South Korean broadcaster SBS News is accused of misogyny for editing out the word “ladies” from its coverage
Following the backlash, SBS News released a statement on Tuesday, noting that it had no intention of distorting Yeoh’s speech.
“We excluded the word because we felt that the message, ‘Don’t let anyone tell you, you are ever past your prime’, isn’t exclusive to women,” the broadcaster said, according to The Strait Times.
SBS News has since deleted the edited segment from YouTube and re-uploaded Yeoh’s full, unedited speech.
However, many viewers described the broadcaster’s move as “censorship” and called for an official apology.
Social media users also highlighted that removing the word “ladies” diminishes the struggles that many women currently face in their careers.
“Michelle Yeoh was specifically talking about women within a specific age range that aren’t being hired because they’re past their prime. By censoring ‘ladies’, it distorts her entire message,” one person commented, according to The Strait Times.
Yeoh, who was TIME’s 2022 Icon of the Year, has been vocal about her battles with racism and sexism in Hollywood as an Asian woman who received little opportunities and recognition in the U.S. entertainment industry. “When [people] think ‘superhero’ … it’s always the guys who seem to be first in line for it,” Yeoh previously told Fresh Air. “Why is it that we older women cannot be the superhero?”
In South Korea, an anti-feminism wave has reportedly stigmatized discussions surrounding women empowerment.

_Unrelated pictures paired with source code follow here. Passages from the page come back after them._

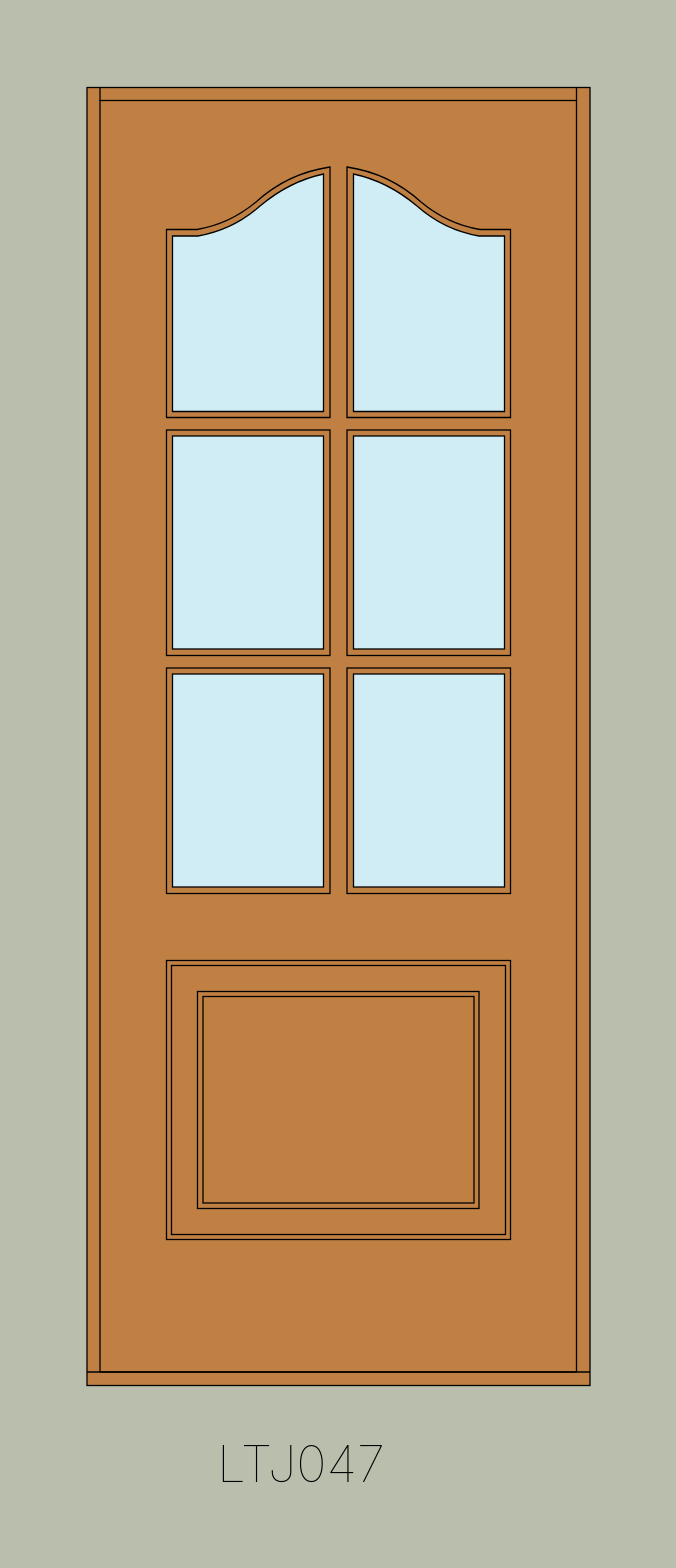
<!DOCTYPE html>
<html lang="en">
<head>
<meta charset="utf-8">
<title>Door design LTJ047</title>
<style>
:root {
  --wall: #babeac;
  --wood: #c08044;
  --glass: #d0edf5;
  --line: #000;
}
html, body { margin: 0; background: var(--wall); overflow: hidden; }
.sheet { display: block; width: 676px; height: 1568px; }
.wall { fill: var(--wall); }
.door { stroke: var(--line); stroke-width: 1.3; }
.wood { fill: var(--wood); }
.glass { fill: var(--glass); }
.code { font: 100 50px Inter, Lato, sans-serif; fill: var(--line); }
</style>
</head>
<body>
<svg class="sheet" viewBox="0 0 676 1568" role="img" aria-label="Panelled door with six glass panes, design LTJ047">
  <defs>
    <g id="arched-pane">
      <path class="wood" d="M166.500 417.500V229.500H197C218 226 238 217 256 202C278 182 303 171 330 167V417.500Z"/>
      <path class="glass" d="M172.500 411.500V236H198C221 232 242 222 260 206C279 190 300 179 323.500 174V411.500Z"/>
    </g>
    <g id="pane">
      <rect class="wood" x="166.500" y="430" width="163.500" height="225.500"/>
      <rect class="glass" x="172.500" y="436" width="151" height="213"/>
    </g>
    <g id="pane-column">
      <use href="#arched-pane"/>
      <use href="#pane"/>
      <use href="#pane" y="238"/>
    </g>
  </defs>

  <rect class="wall" width="676" height="1568"/>

  <g class="door">
    <g id="frame" class="wood">
      <rect x="87" y="87.500" width="503" height="1298"/>
      <rect x="100" y="100.500" width="476.500" height="1271.500"/>
      <path d="M100 87.500V101M576.500 87.500V101M87 1372H590"/>
    </g>

    <g id="glazing">
      <use href="#pane-column"/>
      <use href="#pane-column" transform="translate(677 0) scale(-1 1)"/>
    </g>

    <g id="lower-panel" class="wood">
      <rect x="166.500" y="960.500" width="344" height="279"/>
      <rect x="171.500" y="965.500" width="334" height="269"/>
      <rect x="197.500" y="991.500" width="281.500" height="217"/>
      <rect x="203" y="996.500" width="271" height="206.500"/>
    </g>
  </g>

  <text class="code" x="217" y="1482" textLength="168" lengthAdjust="spacingAndGlyphs">LTJ047</text>
</svg>
</body>
</html>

Many young South Korean women reportedly do not feel comfortable talking about women’s rights in fear of being labeled a radical feminist.